You don't have to go far to find information linking walking and creativity. Let's start with Nietzsche who said “All truly great thoughts are conceived by walking.” Of course there are hundreds of other reasons to go for a walk, and I imagine that anyone's motivation to go outside and put one foot in front of the other varies every time they do it. Of all the things that have changed so much over the last 18 months, one thing that almost all of us have in common is that our approach to walking has changed. Perhaps you got thoroughly sick of walking during the first lockdown and have vowed never to walk "for fun" again; perhaps you're a hillwalker who felt stifled through all the weeks we were unable to leave our local area; perhaps you're someone who pre-pandemic was a regular walker but had to shield and so were unable to leave the house for vast periods of time.
This week I was lucky enough to be invited along to a Healthy Valleys Sketch and Walk event in Castlebank Park. It was a gentle led walk around the park, with ‘sketching breaks’ to encourage us to be aware of the nature around us. Sue McMillan, an artist with her studio in the Clyde Valley joined us to encourage and support us. Before we set off we were put through some warm up exercises; not your usual stretching and balancing, instead of getting our limbs in gear we were activating the right side of our brain, getting it ready to draw. Unfortunately despite this, even with the added benefits of walking to spark my creativity, I was unable to produce any masterpieces; there is a reason this blog is accompanied by a photograph not a drawing, but the idea that I was there to draw made me look in much more detail both at the small things in front of me, the delicate veins on the leaves of a rose bush, and the broad vista, gently sloping hills above and the deep swooping valley below. It also sparked some interesting conversations, often about nature, the type of tree, the multitude of autumn colour, but also history, as we stood in the William Wallace rose garden.
Also accompanying us on our walk was Dee Heddon from Glasgow University who is currently leading a research project exploring walking and creativity, looking at whether the two have become more connected as a result of the pandemic. You can hear her talk about it with Claire Balding on Ramblings; the data has already showed, unsurprisingly, that more people walked, and more people walked more over those months of last year when there was little else to do. The team working on the project are investigating how people felt about those experiences of walking. Interestingly more than 50% encountered external creative input whilst walking including painted stone trails which I know have been a feature of parks all over Lanarkshire and which have helped create a feeling of community whilst we were otherwise disconnected. As well as the general public, the researchers are now looking at artists and how they included walking as part of their creative practice, to inspire them where perhaps the usual inspiration had been absent. I'm excited to follow their developments.

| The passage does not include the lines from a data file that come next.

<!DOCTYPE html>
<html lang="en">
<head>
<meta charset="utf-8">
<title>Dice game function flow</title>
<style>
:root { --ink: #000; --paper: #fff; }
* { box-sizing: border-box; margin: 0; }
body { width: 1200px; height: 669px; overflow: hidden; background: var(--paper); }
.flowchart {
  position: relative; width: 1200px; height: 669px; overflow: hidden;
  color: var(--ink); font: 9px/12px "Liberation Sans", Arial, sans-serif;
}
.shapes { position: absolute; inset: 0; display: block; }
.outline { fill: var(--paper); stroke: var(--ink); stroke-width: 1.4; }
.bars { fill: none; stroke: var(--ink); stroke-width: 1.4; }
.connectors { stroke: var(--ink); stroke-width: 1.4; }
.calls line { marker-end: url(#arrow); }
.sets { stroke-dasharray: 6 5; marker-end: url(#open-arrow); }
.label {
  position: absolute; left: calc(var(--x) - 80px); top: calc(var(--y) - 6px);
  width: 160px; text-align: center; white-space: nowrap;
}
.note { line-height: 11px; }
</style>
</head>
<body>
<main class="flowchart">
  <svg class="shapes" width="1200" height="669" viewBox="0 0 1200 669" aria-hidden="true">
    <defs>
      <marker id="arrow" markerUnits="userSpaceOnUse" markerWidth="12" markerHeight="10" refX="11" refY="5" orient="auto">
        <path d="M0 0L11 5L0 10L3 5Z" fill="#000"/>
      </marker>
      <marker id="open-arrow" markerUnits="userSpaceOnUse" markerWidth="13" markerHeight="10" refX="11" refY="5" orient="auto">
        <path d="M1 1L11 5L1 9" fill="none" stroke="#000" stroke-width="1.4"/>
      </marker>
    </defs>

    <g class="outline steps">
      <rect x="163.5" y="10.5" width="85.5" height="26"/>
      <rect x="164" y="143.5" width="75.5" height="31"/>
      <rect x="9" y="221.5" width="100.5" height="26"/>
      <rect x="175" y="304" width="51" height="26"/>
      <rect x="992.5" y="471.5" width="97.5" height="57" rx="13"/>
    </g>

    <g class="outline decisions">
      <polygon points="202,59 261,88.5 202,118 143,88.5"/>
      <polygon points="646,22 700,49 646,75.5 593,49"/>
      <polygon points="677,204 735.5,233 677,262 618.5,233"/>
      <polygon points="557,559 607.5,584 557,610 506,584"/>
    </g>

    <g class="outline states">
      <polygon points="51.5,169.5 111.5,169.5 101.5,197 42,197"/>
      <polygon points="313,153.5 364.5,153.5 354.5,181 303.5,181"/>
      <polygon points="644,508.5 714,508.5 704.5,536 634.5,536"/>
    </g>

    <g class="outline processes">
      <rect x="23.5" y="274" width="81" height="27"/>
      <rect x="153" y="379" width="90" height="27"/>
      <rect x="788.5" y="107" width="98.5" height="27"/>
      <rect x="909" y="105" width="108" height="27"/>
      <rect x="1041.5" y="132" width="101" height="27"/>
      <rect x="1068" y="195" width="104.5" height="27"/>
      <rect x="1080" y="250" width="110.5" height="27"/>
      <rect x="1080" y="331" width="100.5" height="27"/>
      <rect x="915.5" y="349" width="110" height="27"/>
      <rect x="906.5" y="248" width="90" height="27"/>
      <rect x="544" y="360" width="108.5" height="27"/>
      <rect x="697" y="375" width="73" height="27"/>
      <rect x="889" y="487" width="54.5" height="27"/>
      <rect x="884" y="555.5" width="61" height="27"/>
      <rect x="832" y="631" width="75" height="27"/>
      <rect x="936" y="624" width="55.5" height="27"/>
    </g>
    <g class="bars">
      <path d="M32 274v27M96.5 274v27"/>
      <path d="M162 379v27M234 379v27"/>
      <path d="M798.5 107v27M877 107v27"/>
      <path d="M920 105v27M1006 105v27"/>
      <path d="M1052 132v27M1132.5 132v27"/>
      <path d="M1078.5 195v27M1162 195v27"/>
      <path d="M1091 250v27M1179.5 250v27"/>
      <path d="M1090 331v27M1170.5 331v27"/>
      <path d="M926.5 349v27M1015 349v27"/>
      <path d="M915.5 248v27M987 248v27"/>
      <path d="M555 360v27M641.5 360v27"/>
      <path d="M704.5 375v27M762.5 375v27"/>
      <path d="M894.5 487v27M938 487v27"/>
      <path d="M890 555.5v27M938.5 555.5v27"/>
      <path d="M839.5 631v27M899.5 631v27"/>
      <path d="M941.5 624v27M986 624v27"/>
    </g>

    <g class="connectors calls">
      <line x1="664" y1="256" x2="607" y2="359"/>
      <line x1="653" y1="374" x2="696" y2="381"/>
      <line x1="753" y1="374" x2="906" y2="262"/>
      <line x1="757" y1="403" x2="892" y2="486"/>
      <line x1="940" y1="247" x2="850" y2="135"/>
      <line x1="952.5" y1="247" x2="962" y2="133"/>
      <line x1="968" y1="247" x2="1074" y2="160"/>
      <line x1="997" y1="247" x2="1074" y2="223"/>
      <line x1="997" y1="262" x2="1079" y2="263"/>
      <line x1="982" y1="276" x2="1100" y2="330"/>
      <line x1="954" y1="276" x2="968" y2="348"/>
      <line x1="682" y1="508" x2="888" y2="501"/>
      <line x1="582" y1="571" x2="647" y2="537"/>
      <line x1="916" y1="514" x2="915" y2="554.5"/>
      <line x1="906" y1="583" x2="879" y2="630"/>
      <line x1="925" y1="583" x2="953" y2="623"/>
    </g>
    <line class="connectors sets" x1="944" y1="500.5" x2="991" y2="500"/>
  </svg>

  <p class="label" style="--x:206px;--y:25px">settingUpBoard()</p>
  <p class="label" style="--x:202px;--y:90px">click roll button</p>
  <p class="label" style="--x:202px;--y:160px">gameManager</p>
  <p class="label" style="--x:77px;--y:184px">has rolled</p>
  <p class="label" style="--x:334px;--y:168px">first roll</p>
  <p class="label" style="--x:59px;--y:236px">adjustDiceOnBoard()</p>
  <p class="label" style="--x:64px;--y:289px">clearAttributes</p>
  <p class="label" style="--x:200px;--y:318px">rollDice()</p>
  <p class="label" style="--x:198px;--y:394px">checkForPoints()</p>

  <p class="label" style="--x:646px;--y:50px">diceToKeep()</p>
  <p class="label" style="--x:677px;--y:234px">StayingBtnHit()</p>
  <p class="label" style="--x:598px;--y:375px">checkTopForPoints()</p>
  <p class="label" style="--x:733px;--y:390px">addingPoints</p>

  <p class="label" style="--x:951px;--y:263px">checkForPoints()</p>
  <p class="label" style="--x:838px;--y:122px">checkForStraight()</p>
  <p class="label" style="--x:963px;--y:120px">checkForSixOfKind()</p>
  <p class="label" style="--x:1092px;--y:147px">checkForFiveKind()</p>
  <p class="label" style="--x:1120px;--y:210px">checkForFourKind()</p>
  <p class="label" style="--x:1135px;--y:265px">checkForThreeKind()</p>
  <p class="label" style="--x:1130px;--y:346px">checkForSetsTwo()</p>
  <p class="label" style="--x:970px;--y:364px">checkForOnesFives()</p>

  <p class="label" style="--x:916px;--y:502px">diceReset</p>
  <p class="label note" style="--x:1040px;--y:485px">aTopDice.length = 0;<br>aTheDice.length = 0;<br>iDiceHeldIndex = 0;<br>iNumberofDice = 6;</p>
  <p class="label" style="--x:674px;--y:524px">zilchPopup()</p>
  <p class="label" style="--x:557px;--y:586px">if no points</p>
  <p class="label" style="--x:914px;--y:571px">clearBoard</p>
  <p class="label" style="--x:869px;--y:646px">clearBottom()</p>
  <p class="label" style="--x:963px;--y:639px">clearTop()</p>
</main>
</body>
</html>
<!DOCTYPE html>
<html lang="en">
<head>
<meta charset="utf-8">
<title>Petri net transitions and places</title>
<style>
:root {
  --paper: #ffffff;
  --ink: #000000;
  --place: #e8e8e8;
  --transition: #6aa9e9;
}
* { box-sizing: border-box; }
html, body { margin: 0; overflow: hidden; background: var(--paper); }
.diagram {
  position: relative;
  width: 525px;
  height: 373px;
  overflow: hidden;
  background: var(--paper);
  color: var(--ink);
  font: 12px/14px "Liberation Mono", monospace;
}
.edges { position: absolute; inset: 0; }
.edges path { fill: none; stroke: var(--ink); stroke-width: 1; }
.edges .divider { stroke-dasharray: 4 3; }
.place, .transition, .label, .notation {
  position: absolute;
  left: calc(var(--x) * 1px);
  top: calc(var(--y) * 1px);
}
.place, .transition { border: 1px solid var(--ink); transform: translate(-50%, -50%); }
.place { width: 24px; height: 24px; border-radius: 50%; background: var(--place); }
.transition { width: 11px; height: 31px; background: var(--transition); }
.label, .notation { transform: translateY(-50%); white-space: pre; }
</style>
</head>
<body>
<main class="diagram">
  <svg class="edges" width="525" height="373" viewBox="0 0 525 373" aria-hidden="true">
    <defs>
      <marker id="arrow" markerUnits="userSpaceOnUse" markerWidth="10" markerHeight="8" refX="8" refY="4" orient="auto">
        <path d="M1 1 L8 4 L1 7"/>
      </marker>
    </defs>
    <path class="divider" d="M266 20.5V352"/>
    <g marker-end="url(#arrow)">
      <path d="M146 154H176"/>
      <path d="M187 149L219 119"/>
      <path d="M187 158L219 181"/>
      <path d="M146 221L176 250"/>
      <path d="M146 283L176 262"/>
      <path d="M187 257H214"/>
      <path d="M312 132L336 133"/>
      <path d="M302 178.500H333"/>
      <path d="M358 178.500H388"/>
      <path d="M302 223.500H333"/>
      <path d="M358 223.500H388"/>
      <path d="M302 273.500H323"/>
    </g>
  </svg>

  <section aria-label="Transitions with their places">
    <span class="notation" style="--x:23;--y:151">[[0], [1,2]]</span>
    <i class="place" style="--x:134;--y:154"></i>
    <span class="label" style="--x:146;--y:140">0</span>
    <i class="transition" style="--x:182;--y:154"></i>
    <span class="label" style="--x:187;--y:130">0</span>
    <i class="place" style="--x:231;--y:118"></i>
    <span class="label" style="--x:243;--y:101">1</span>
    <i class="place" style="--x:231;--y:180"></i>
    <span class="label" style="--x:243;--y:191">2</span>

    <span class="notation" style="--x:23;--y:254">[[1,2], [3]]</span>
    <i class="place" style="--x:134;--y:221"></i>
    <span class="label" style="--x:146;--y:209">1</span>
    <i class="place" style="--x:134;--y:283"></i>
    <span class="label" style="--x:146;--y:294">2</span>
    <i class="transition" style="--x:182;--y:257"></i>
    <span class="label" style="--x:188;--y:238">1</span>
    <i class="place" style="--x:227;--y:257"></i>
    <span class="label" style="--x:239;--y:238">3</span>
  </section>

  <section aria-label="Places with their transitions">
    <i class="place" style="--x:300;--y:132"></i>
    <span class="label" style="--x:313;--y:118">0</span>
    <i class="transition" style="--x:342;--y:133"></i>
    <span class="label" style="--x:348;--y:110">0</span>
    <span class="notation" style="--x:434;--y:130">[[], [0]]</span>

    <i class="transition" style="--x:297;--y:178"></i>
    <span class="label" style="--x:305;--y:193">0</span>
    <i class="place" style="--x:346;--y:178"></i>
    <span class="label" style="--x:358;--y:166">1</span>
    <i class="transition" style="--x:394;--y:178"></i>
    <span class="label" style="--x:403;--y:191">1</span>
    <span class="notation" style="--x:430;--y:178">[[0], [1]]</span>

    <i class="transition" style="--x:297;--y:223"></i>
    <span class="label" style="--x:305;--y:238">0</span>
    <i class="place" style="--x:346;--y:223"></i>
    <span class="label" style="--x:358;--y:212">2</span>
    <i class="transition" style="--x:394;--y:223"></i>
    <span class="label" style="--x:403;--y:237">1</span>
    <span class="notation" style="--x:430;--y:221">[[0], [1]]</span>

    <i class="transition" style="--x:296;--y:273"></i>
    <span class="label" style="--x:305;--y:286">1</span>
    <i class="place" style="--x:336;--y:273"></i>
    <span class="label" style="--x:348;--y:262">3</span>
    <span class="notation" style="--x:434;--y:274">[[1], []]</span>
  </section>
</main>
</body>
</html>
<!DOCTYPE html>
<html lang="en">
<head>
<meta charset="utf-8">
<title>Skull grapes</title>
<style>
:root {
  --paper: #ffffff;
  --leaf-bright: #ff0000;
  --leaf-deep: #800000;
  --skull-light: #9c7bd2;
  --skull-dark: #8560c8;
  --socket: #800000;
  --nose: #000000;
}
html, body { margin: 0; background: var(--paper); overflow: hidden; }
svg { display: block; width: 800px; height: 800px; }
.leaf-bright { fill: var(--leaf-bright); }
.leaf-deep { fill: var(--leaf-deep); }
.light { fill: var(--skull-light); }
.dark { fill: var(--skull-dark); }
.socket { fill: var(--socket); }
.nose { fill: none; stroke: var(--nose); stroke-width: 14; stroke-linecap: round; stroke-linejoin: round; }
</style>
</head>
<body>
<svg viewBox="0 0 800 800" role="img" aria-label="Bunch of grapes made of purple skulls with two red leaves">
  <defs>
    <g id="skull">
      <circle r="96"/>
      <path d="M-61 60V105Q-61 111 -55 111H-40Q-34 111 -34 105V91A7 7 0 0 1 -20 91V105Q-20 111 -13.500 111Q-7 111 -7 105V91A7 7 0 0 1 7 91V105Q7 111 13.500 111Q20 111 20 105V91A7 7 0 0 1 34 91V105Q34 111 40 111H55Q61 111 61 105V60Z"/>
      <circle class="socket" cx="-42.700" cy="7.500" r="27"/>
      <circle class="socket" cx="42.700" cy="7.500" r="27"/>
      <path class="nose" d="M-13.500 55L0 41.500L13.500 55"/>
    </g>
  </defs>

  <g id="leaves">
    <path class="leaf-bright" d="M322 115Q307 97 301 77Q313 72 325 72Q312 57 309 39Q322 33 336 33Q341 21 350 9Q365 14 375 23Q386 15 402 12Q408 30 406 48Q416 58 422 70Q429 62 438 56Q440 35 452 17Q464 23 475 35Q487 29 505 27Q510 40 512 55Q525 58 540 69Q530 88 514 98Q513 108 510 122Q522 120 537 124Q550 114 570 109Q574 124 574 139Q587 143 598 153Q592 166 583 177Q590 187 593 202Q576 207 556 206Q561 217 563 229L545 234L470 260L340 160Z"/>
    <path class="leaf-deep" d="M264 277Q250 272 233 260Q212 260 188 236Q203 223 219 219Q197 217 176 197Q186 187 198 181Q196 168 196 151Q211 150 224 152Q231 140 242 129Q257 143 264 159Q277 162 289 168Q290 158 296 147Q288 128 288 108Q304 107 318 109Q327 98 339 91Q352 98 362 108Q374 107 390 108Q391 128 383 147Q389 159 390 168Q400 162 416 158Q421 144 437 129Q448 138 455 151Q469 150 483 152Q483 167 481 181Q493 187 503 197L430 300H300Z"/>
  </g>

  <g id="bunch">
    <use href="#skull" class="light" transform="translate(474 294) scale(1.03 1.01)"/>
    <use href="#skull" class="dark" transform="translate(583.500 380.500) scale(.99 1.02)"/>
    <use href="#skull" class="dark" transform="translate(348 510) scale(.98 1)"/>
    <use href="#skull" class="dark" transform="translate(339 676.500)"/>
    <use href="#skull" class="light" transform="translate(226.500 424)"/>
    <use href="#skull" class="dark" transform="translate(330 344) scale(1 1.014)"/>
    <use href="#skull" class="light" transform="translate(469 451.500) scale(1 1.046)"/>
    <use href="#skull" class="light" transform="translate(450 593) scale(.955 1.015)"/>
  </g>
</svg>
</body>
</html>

Ironically, after feeling very inspired by this event and by talking to Dee and all the reading I have done as a result, I am finding it very difficult to find the words to finish this blog! So, I think I will just leave you with some creative inspiration for walking that anyone can do. The 4th World Congress of Psychogeography happened a few weeks ago, and a walking artist called Sonia Overall created some walking prompts to investigate in your house, in the outdoors or in your mind. I am particularly drawn to the hide and seek wander - to search out things that are partially hidden. I've been doing this naturally over the last few weeks, looking for mushrooms in the woods; I've not found anything exciting - yet - so will leave you with a picture from someone I follow on instagram who found a purple mushroom and was very excited about it! Nature is very inspirational.